A commonly adopted approach within structural model updating is to estimate a set of model parameters by solving an inverse problem, in which some norm of the discrepancy between target features from the physical system and the corresponding predictions from the model is minimized. In this regard, the inverse problem will often be ill-posed, because the target features are insufficient for providing a unique realization in the model space manifold. One way of resolving this issue is to test the physical system in closed loop with different gains that each yield an eigenstructure from which target features can be extracted. The practical overhead associated with this procedure---which thus far has hindered applicability---can, in principle, be avoided through a virtual implementation where the closed-loop eigenstructures are realized through signal processing of the open-loop transfer functions. The virtual implementation also eliminates the closed-loop stability constraints and allows computation of several closed-loop eigenstructures based on a single open-loop realization. While numerical studies have suggested feasibility of the virtual implementation for closed-loop model updating, no experimental verification has yet been conducted.

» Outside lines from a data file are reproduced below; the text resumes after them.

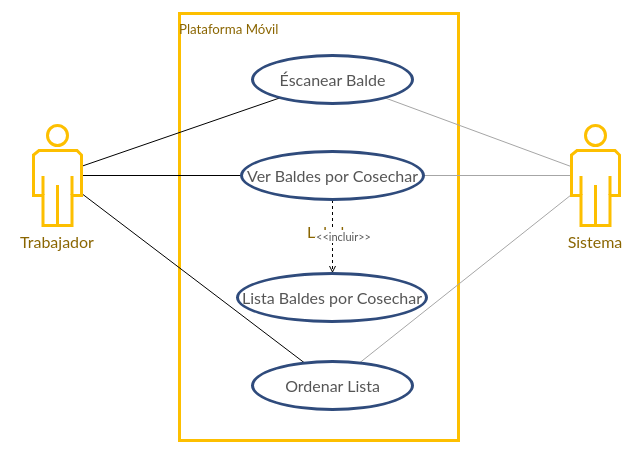
<!DOCTYPE html>
<html lang="es">
<head>
<meta charset="utf-8">
<title>Plataforma Móvil: casos de uso</title>
<style>
:root {
  --paper: #fff;
  --gold: #fdbf00;
  --gold-text: #8a6500;
  --navy: #2f4b7c;
  --ink: #555;
  --line: #000;
  --line-soft: #a6a6a6;
}
* { box-sizing: border-box; margin: 0; }
body { width: 642px; height: 457px; overflow: hidden; background: var(--paper); }
.diagram {
  position: relative; width: 642px; height: 457px; overflow: hidden;
  background: var(--paper); color: var(--ink);
  font: 16px/20px Lato, "Open Sans", sans-serif; white-space: nowrap;
}
.system {
  position: absolute; left: 178px; top: 12px; width: 282px; height: 430px;
  border: 3px solid var(--gold);
}
.system h1 {
  position: absolute; left: -2px; top: 4px;
  font-size: 13.3px; font-weight: 400; color: var(--gold-text);
}
.drawing { position: absolute; left: 0; top: 0; }
.links { fill: none; stroke: var(--line); stroke-width: 1; }
.links .soft { stroke: var(--line-soft); }
.links .include { stroke-dasharray: 3 3; }
.person { fill: none; stroke: var(--gold); stroke-width: 3; }
.use-case {
  position: absolute; height: 51px; display: flex; align-items: center; justify-content: center;
  border: 3px solid var(--navy); border-radius: 50%; background: var(--paper);
}
.scan { left: 251px; top: 54px; width: 163px; }
.view { left: 240px; top: 150px; width: 185px; }
.list { left: 236px; top: 272px; width: 192px; }
.sort { left: 251px; top: 360px; width: 163px; }
.actor { position: absolute; top: 232px; width: 100px; text-align: center; color: var(--gold-text); }
.worker { left: 7px; }
.machine { left: 545px; }
.link-label { position: absolute; left: 307px; top: 222px; color: var(--gold-text); }
.stereotype {
  position: absolute; left: 316px; top: 230px; width: 53px; height: 13px;
  font-size: 11px; line-height: 13px; background: var(--paper);
}
</style>
</head>
<body>
<main class="diagram">
  <section class="system"><h1>Plataforma Móvil</h1></section>

  <svg class="drawing" width="642" height="457" viewBox="0 0 642 457" aria-hidden="true">
    <defs>
      <g id="person">
        <circle cx="57.5" cy="135.5" r="10"/>
        <path d="M39 150.5H77L81.5 155V195.5H72V225.5H43V195.5H33.5V155Z"/>
        <path d="M43 176V195M72 176V195M57.5 185V225"/>
      </g>
    </defs>
    <g class="links">
      <path d="M81 166.5L281 97.5M81 175.5H241M81 193L304 362.5"/>
      <path class="soft" d="M384 97.5L571 166.5M424 175.5H571M571 195L360 362.5"/>
      <path class="include" d="M332.5 200V272"/>
      <path d="M329.5 266L332.5 272L335.5 266"/>
    </g>
    <g class="person">
      <use href="#person"/>
      <use href="#person" x="538"/>
    </g>
  </svg>

  <p class="link-label">Label</p>
  <p class="stereotype">&lt;&lt;incluir&gt;&gt;</p>

  <p class="use-case scan">Éscanear Balde</p>
  <p class="use-case view">Ver Baldes por Cosechar</p>
  <p class="use-case list">Lista Baldes por Cosechar</p>
  <p class="use-case sort">Ordenar Lista</p>

  <p class="actor worker">Trabajador</p>
  <p class="actor machine">Sistema</p>
</main>
</body>
</html>
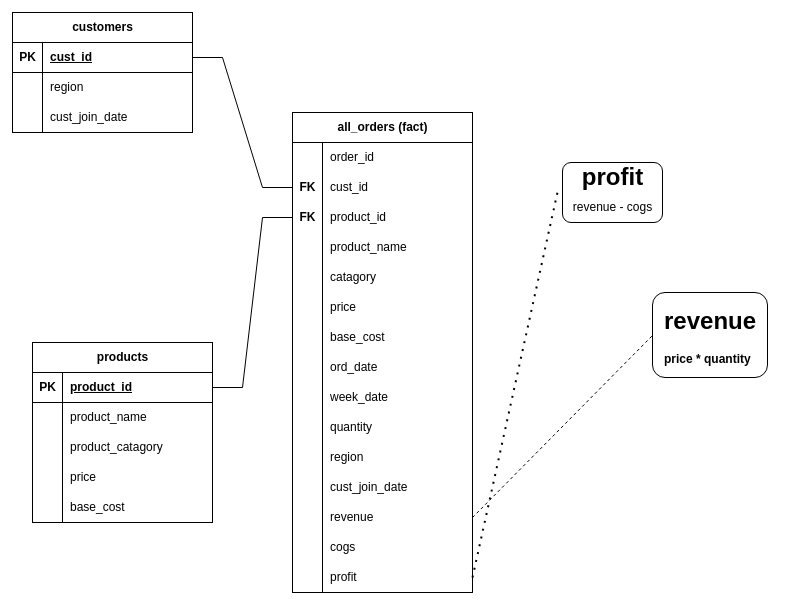
<!DOCTYPE html>
<html lang="en">
<head>
<meta charset="utf-8">
<title>Orders data model</title>
<style>
:root { --ink: #000; --paper: #fff; }
* { box-sizing: border-box; margin: 0; padding: 0; }
html, body { width: 785px; height: 605px; overflow: hidden; background: var(--paper); }
body { font: 12px/28px "Liberation Sans", Arial, sans-serif; color: var(--ink); }
.diagram { position: relative; width: 785px; height: 605px; overflow: hidden; }
.connectors { position: absolute; left: 0; top: 0; fill: none; stroke: var(--ink); }
.entity { position: absolute; width: 181px; border: 1px solid var(--ink); background: var(--paper); }
.customers { left: 12px; top: 12px; }
.products { left: 32px; top: 342px; }
.orders { left: 292px; top: 112px; }
.entity h2 { height: 30px; border-bottom: 1px solid var(--ink); font-size: 12px; line-height: 28px; text-align: center; }
.entity li { display: grid; grid-template-columns: 30px 1fr; height: 30px; list-style: none; }
.entity li:last-child { height: 29px; }
.entity li.primary { border-bottom: 1px solid var(--ink); }
.key { border-right: 1px solid var(--ink); font-weight: bold; text-align: center; }
.field { padding-left: 7px; white-space: nowrap; }
.primary .field { font-weight: bold; text-decoration: underline; }
.metric { position: absolute; border: 1px solid var(--ink); background: var(--paper); white-space: nowrap; }
.metric h2 { font-size: 24px; line-height: 28px; }
.metric p { line-height: 14px; }
.profit { left: 562px; top: 162px; width: 101px; height: 61px; border-radius: 9px; text-align: center; }
.profit p { margin-top: 9px; }
.revenue { left: 652px; top: 292px; width: 116px; height: 86px; border-radius: 13px; padding: 14px 0 0 11px; }
.revenue p { margin-top: 17px; font-weight: bold; }
</style>
</head>
<body>
<main class="diagram">
  <section class="entity customers">
    <h2>customers</h2>
    <ul>
      <li class="primary"><span class="key">PK</span><span class="field">cust_id</span></li>
      <li><span class="key"></span><span class="field">region</span></li>
      <li><span class="key"></span><span class="field">cust_join_date</span></li>
    </ul>
  </section>

  <section class="entity products">
    <h2>products</h2>
    <ul>
      <li class="primary"><span class="key">PK</span><span class="field">product_id</span></li>
      <li><span class="key"></span><span class="field">product_name</span></li>
      <li><span class="key"></span><span class="field">product_catagory</span></li>
      <li><span class="key"></span><span class="field">price</span></li>
      <li><span class="key"></span><span class="field">base_cost</span></li>
    </ul>
  </section>

  <section class="entity orders">
    <h2>all_orders (fact)</h2>
    <ul>
      <li><span class="key"></span><span class="field">order_id</span></li>
      <li><span class="key">FK</span><span class="field">cust_id</span></li>
      <li><span class="key">FK</span><span class="field">product_id</span></li>
      <li><span class="key"></span><span class="field">product_name</span></li>
      <li><span class="key"></span><span class="field">catagory</span></li>
      <li><span class="key"></span><span class="field">price</span></li>
      <li><span class="key"></span><span class="field">base_cost</span></li>
      <li><span class="key"></span><span class="field">ord_date</span></li>
      <li><span class="key"></span><span class="field">week_date</span></li>
      <li><span class="key"></span><span class="field">quantity</span></li>
      <li><span class="key"></span><span class="field">region</span></li>
      <li><span class="key"></span><span class="field">cust_join_date</span></li>
      <li><span class="key"></span><span class="field">revenue</span></li>
      <li><span class="key"></span><span class="field">cogs</span></li>
      <li><span class="key"></span><span class="field">profit</span></li>
    </ul>
  </section>

  <section class="metric profit">
    <h2>profit</h2>
    <p>revenue - cogs</p>
  </section>

  <section class="metric revenue">
    <h2>revenue</h2>
    <p>price * quantity</p>
  </section>

  <svg class="connectors" width="785" height="605" viewBox="0 0 785 605" aria-hidden="true">
    <path d="M192.5 57.5H222.5L262.5 187.5H292.5"/>
    <path d="M212.5 387.5H242.5L262.5 217.5H292.5"/>
    <path d="M472.5 517.5L652.5 335.5" stroke-dasharray="3 3"/>
    <path d="M472.5 577.5L558 190" stroke-width="2" stroke-dasharray="2 6"/>
  </svg>
</main>
</body>
</html>
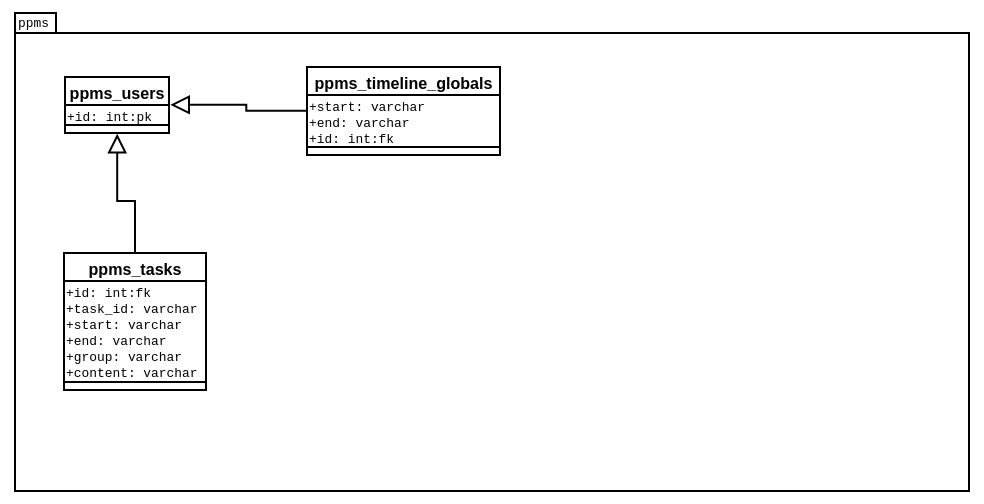
<!DOCTYPE html>
<html lang="en">
<head>
<meta charset="utf-8">
<title>ppms class diagram</title>
<style>
:root {
  --ink: #000;
  --paper: #fff;
  --rule: 2px solid var(--ink);
  --mono: "Liberation Mono", monospace;
  --sans: "Liberation Sans", sans-serif;
}
* { box-sizing: border-box; margin: 0; padding: 0; }
body { background: var(--paper); }
.diagram {
  position: relative;
  width: 984px;
  height: 504px;
  overflow: hidden;
  color: var(--ink);
  background: var(--paper);
  font: 12.9px/16px var(--mono);
  white-space: nowrap;
}
.package-tab, .package-body, .table, .connectors { position: absolute; }
.package-tab {
  left: 14px;
  top: 12px;
  width: 43px;
  height: 22px;
  padding: 1px 0 0 2px;
  border: var(--rule);
  font-weight: 400;
  font-size: 12.9px;
  line-height: 18px;
}
.package-body { left: 14px; top: 32px; width: 956px; height: 460px; border: var(--rule); }
.connectors { left: 0; top: 0; fill: none; stroke: var(--ink); stroke-width: 2; }
.connectors polygon { fill: var(--paper); }
.table { border: var(--rule); background: var(--paper); }
.table h2 {
  display: flex;
  justify-content: center;
  height: 28px;
  padding-top: 5px;
  border-bottom: var(--rule);
  font: bold 16.1px/21px var(--sans);
}
.columns { padding: 4px 0 0 1px; border-bottom: var(--rule); list-style: none; }
.columns li { height: 16px; }
.columns li:last-child { height: 14px; }
.operations { height: 6px; }
.users { left: 64px; top: 76px; width: 106px; }
.timeline-globals { left: 306px; top: 66px; width: 195px; }
.tasks { left: 63px; top: 252px; width: 144px; }
.tasks .columns { padding-bottom: 1px; }
</style>
</head>
<body>
<main class="diagram">
  <h1 class="package-tab">ppms</h1>
  <div class="package-body"></div>

  <svg class="connectors" width="984" height="504" viewBox="0 0 984 504" aria-hidden="true">
    <g id="globals-to-users">
      <path d="M307 110.8H246.3V104.8H189"/>
      <polygon points="172.5,104.8 189,96.6 189,113"/>
    </g>
    <g id="tasks-to-users">
      <path d="M135 253V201H117.2V152"/>
      <polygon points="117.2,136 109,152.5 125.4,152.5"/>
    </g>
  </svg>

  <section class="table users">
    <h2>ppms_users</h2>
    <ul class="columns">
      <li>+id: int:pk</li>
    </ul>
    <div class="operations"></div>
  </section>

  <section class="table timeline-globals">
    <h2>ppms_timeline_globals</h2>
    <ul class="columns">
      <li>+start: varchar</li>
      <li>+end: varchar</li>
      <li>+id: int:fk</li>
    </ul>
    <div class="operations"></div>
  </section>

  <section class="table tasks">
    <h2>ppms_tasks</h2>
    <ul class="columns">
      <li>+id: int:fk</li>
      <li>+task_id: varchar</li>
      <li>+start: varchar</li>
      <li>+end: varchar</li>
      <li>+group: varchar</li>
      <li>+content: varchar</li>
    </ul>
    <div class="operations"></div>
  </section>
</main>
</body>
</html>
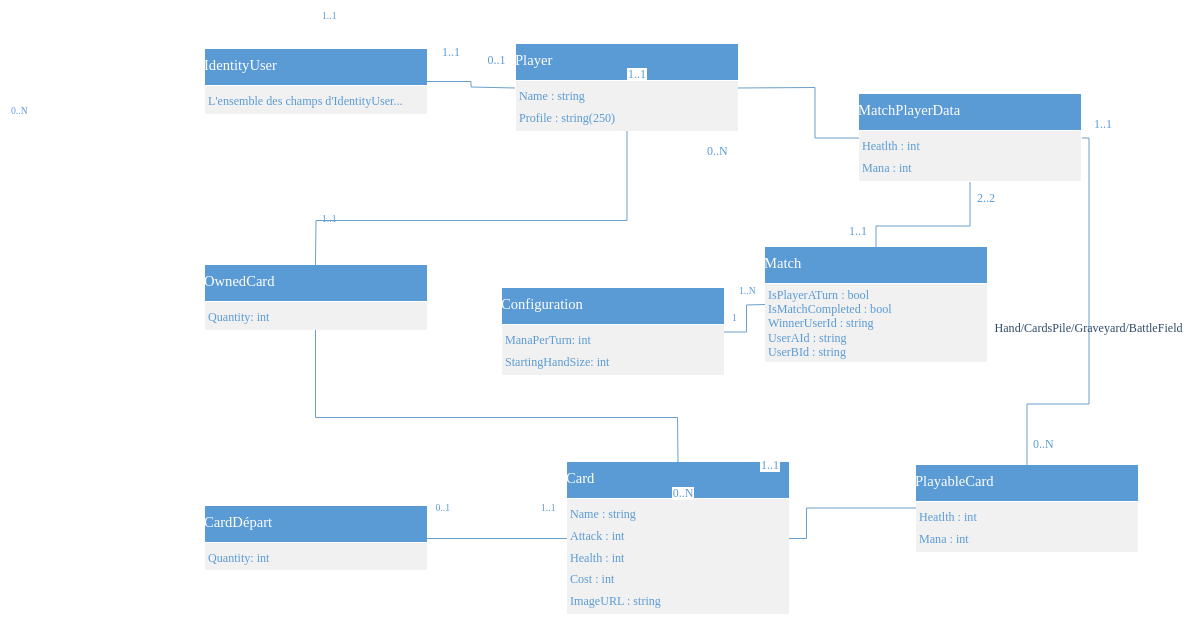
<!DOCTYPE html>
<html lang="fr">
<head>
<meta charset="utf-8">
<title>Diagramme de classes</title>
<style>
:root {
  --blue: #5b9bd5;
  --line: #6a9fcb;
  --panel: #f1f1f1;
  --ink: #2f4d69;
  --paper: #ffffff;
}
* { box-sizing: border-box; margin: 0; padding: 0; }
html, body { width: 1200px; height: 626px; overflow: hidden; background: var(--paper); }
.diagram {
  position: relative;
  width: 1200px;
  height: 626px;
  overflow: hidden;
  font-family: "Liberation Serif", "Times New Roman", serif;
  font-size: 12.1px;
  color: var(--blue);
  white-space: nowrap;
}
.links { position: absolute; inset: 0; fill: none; stroke: var(--line); stroke-width: 1; }
.entity { position: absolute; left: var(--x); top: var(--y); width: 222px; display: flex; flex-direction: column; gap: 1px; }
.entity h2 {
  height: 36px;
  padding-bottom: 3px;
  display: flex;
  align-items: center;
  background: var(--blue);
  color: var(--paper);
  font-size: 14.6px;
  font-weight: 400;
  text-indent: -1px;
}
.entity ul { list-style: none; padding: 4px 3px 2px; background: var(--panel); }
.entity li { height: 21.8px; line-height: 22px; }
.compact ul { padding: 4px 3px 3px; }
.compact li { height: 14.2px; line-height: 14.2px; }
.label { position: absolute; left: var(--x); top: var(--y); font-size: 12px; line-height: 14px; }
.small { font-size: 9.7px; }
.boxed { width: 20px; background: var(--paper); text-align: center; line-height: 13px; }
.wide { width: 22px; }
.role { color: var(--ink); font-size: 12.1px; }
</style>
</head>
<body>
<main class="diagram">
  <svg class="links" width="1200" height="626" viewBox="0 0 1200 626" aria-hidden="true">
    <polyline points="427,81.5 471,81.5 471,87 515,88"/>
    <polyline points="738,88 815,87.5 815,138 859,138"/>
    <polyline points="627,131 627,220.5 316,220.5 315.5,265"/>
    <polyline points="1082,138 1089,138 1089,404 1027,404 1027,465"/>
    <polyline points="970,182 970,226 876,226 876,247"/>
    <polyline points="724,332 746.5,332 746.5,305 765,304.5"/>
    <polyline points="315.5,330 315.5,417.5 677.5,417.5 678,462"/>
    <polyline points="427,538.5 567,538.5"/>
    <polyline points="789,538.5 806.5,538.5 806.5,508 916,508"/>
  </svg>

  <section class="entity" style="--x:205px;--y:49px">
    <h2>IdentityUser</h2>
    <ul><li>L'ensemble des champs d'IdentityUser...</li></ul>
  </section>
  <section class="entity" style="--x:516px;--y:44px">
    <h2>Player</h2>
    <ul><li>Name : string</li><li>Profile : string(250)</li></ul>
  </section>
  <section class="entity" style="--x:859px;--y:94px">
    <h2>MatchPlayerData</h2>
    <ul><li>Heatlth : int</li><li>Mana : int</li></ul>
  </section>
  <section class="entity" style="--x:205px;--y:265px">
    <h2>OwnedCard</h2>
    <ul><li>Quantity: int</li></ul>
  </section>
  <section class="entity" style="--x:502px;--y:288px">
    <h2>Configuration</h2>
    <ul><li>ManaPerTurn: int</li><li>StartingHandSize: int</li></ul>
  </section>
  <section class="entity compact" style="--x:765px;--y:247px">
    <h2>Match</h2>
    <ul>
      <li>IsPlayerATurn : bool</li>
      <li>IsMatchCompleted : bool</li>
      <li>WinnerUserId : string</li>
      <li>UserAId : string</li>
      <li>UserBId : string</li>
    </ul>
  </section>
  <section class="entity" style="--x:205px;--y:505.5px">
    <h2>CardDépart</h2>
    <ul><li>Quantity: int</li></ul>
  </section>
  <section class="entity" style="--x:567px;--y:462px">
    <h2>Card</h2>
    <ul>
      <li>Name : string</li>
      <li>Attack : int</li>
      <li>Health : int</li>
      <li>Cost : int</li>
      <li>ImageURL : string</li>
    </ul>
  </section>
  <section class="entity" style="--x:916px;--y:465px">
    <h2>PlayableCard</h2>
    <ul><li>Heatlth : int</li><li>Mana : int</li></ul>
  </section>

  <span class="label small" style="--x:322px;--y:9px">1..1</span>
  <span class="label small" style="--x:11px;--y:104px">0..N</span>
  <span class="label" style="--x:442px;--y:45px">1..1</span>
  <span class="label" style="--x:487.5px;--y:53px">0..1</span>
  <span class="label boxed" style="--x:627px;--y:67.5px">1..1</span>
  <span class="label" style="--x:707px;--y:144px">0..N</span>
  <span class="label" style="--x:1094px;--y:117px">1..1</span>
  <span class="label" style="--x:977px;--y:191px">2..2</span>
  <span class="label" style="--x:849px;--y:224px">1..1</span>
  <span class="label small" style="--x:322px;--y:212px">1..1</span>
  <span class="label small" style="--x:739px;--y:284px">1..N</span>
  <span class="label small" style="--x:732px;--y:311px">1</span>
  <span class="label role" style="--x:994.5px;--y:321px">Hand/CardsPile/Graveyard/BattleField</span>
  <span class="label" style="--x:1033px;--y:437px">0..N</span>
  <span class="label boxed" style="--x:760px;--y:458.5px">1..1</span>
  <span class="label boxed wide" style="--x:672px;--y:487px">0..N</span>
  <span class="label small" style="--x:435.5px;--y:501px">0..1</span>
  <span class="label small" style="--x:541px;--y:501px">1..1</span>
</main>
</body>
</html>
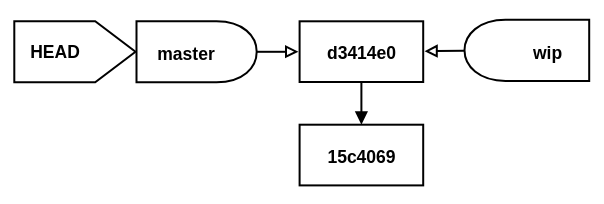
<!DOCTYPE html>
<html lang="en">
<head>
<meta charset="utf-8">
<title>Branches and commits</title>
<style>
:root { --ink: #000; --paper: #fff; }
* { box-sizing: border-box; }
html, body { margin: 0; overflow: hidden; background: var(--paper); }
.diagram {
  position: relative;
  width: 604px;
  height: 204px;
  overflow: hidden;
  color: var(--ink);
  font: bold 17.5px/20px "Liberation Sans", Arial, sans-serif;
}
.shapes { position: absolute; inset: 0; fill: var(--paper); stroke: var(--ink); stroke-width: 2; }
.shapes .solid { fill: var(--ink); }
.node {
  position: absolute;
  display: flex;
  align-items: center;
  justify-content: center;
  height: 62px;
  white-space: nowrap;
}
.head { left: 14px; top: 21px; width: 82px; }
.master { left: 136px; top: 23px; width: 100px; }
.commit { left: 299px; width: 125px; }
.current { top: 22px; }
.parent { top: 126px; }
.wip { left: 505px; top: 22px; width: 85px; }
</style>
</head>
<body>
<main class="diagram">
  <svg class="shapes" width="604" height="204" viewBox="0 0 604 204" aria-hidden="true">
    <g class="outlines">
      <polygon points="14.3,21.3 95.2,21.3 135.5,51.8 95.2,82.3 14.3,82.3"/>
      <path d="M136.5 21.3H216.5C243 21.3 256.7 36 256.7 51.8S243 82.3 216.5 82.3H136.5Z"/>
      <rect x="299.6" y="21.3" width="123.6" height="60.7"/>
      <rect x="299.6" y="124.7" width="123.6" height="60.7"/>
      <path d="M589.2 19.8H505.5C479 19.8 464.5 34.5 464.5 50.3S479 80.9 505.5 80.9H589.2Z"/>
    </g>
    <g class="arrows">
      <path d="M257 51.8H286"/>
      <polygon points="286,46.7 296.2,51.7 286,56.7"/>
      <path d="M464 50.8L437 51"/>
      <polygon points="436.8,46 426.8,51.2 436.8,56.2"/>
      <path d="M361.4 82V112"/>
      <polygon class="solid" points="356.4,112.2 366.4,112.2 361.4,122.5"/>
    </g>
  </svg>
  <div class="node head">HEAD</div>
  <div class="node master">master</div>
  <div class="node commit current">d3414e0</div>
  <div class="node commit parent">15c4069</div>
  <div class="node wip">wip</div>
</main>
</body>
</html>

Therefore, the focus in the present paper is to achieve this through laboratory tests with a steel frame structure, which is instrumented with a feedback system to allow for comparable physical closed-loop testing results.
|Status||Udgivet - 2020|
|Begivenhed||EURODYN 2020: XI International Conference on Structural Dynamics - Greece, Athens, Grækenland|
Varighed: 22 jun. 2020 → 24 jun. 2020
|Konference||EURODYN 2020: XI International Conference on Structural Dynamics|
|Periode||22/06/2020 → 24/06/2020|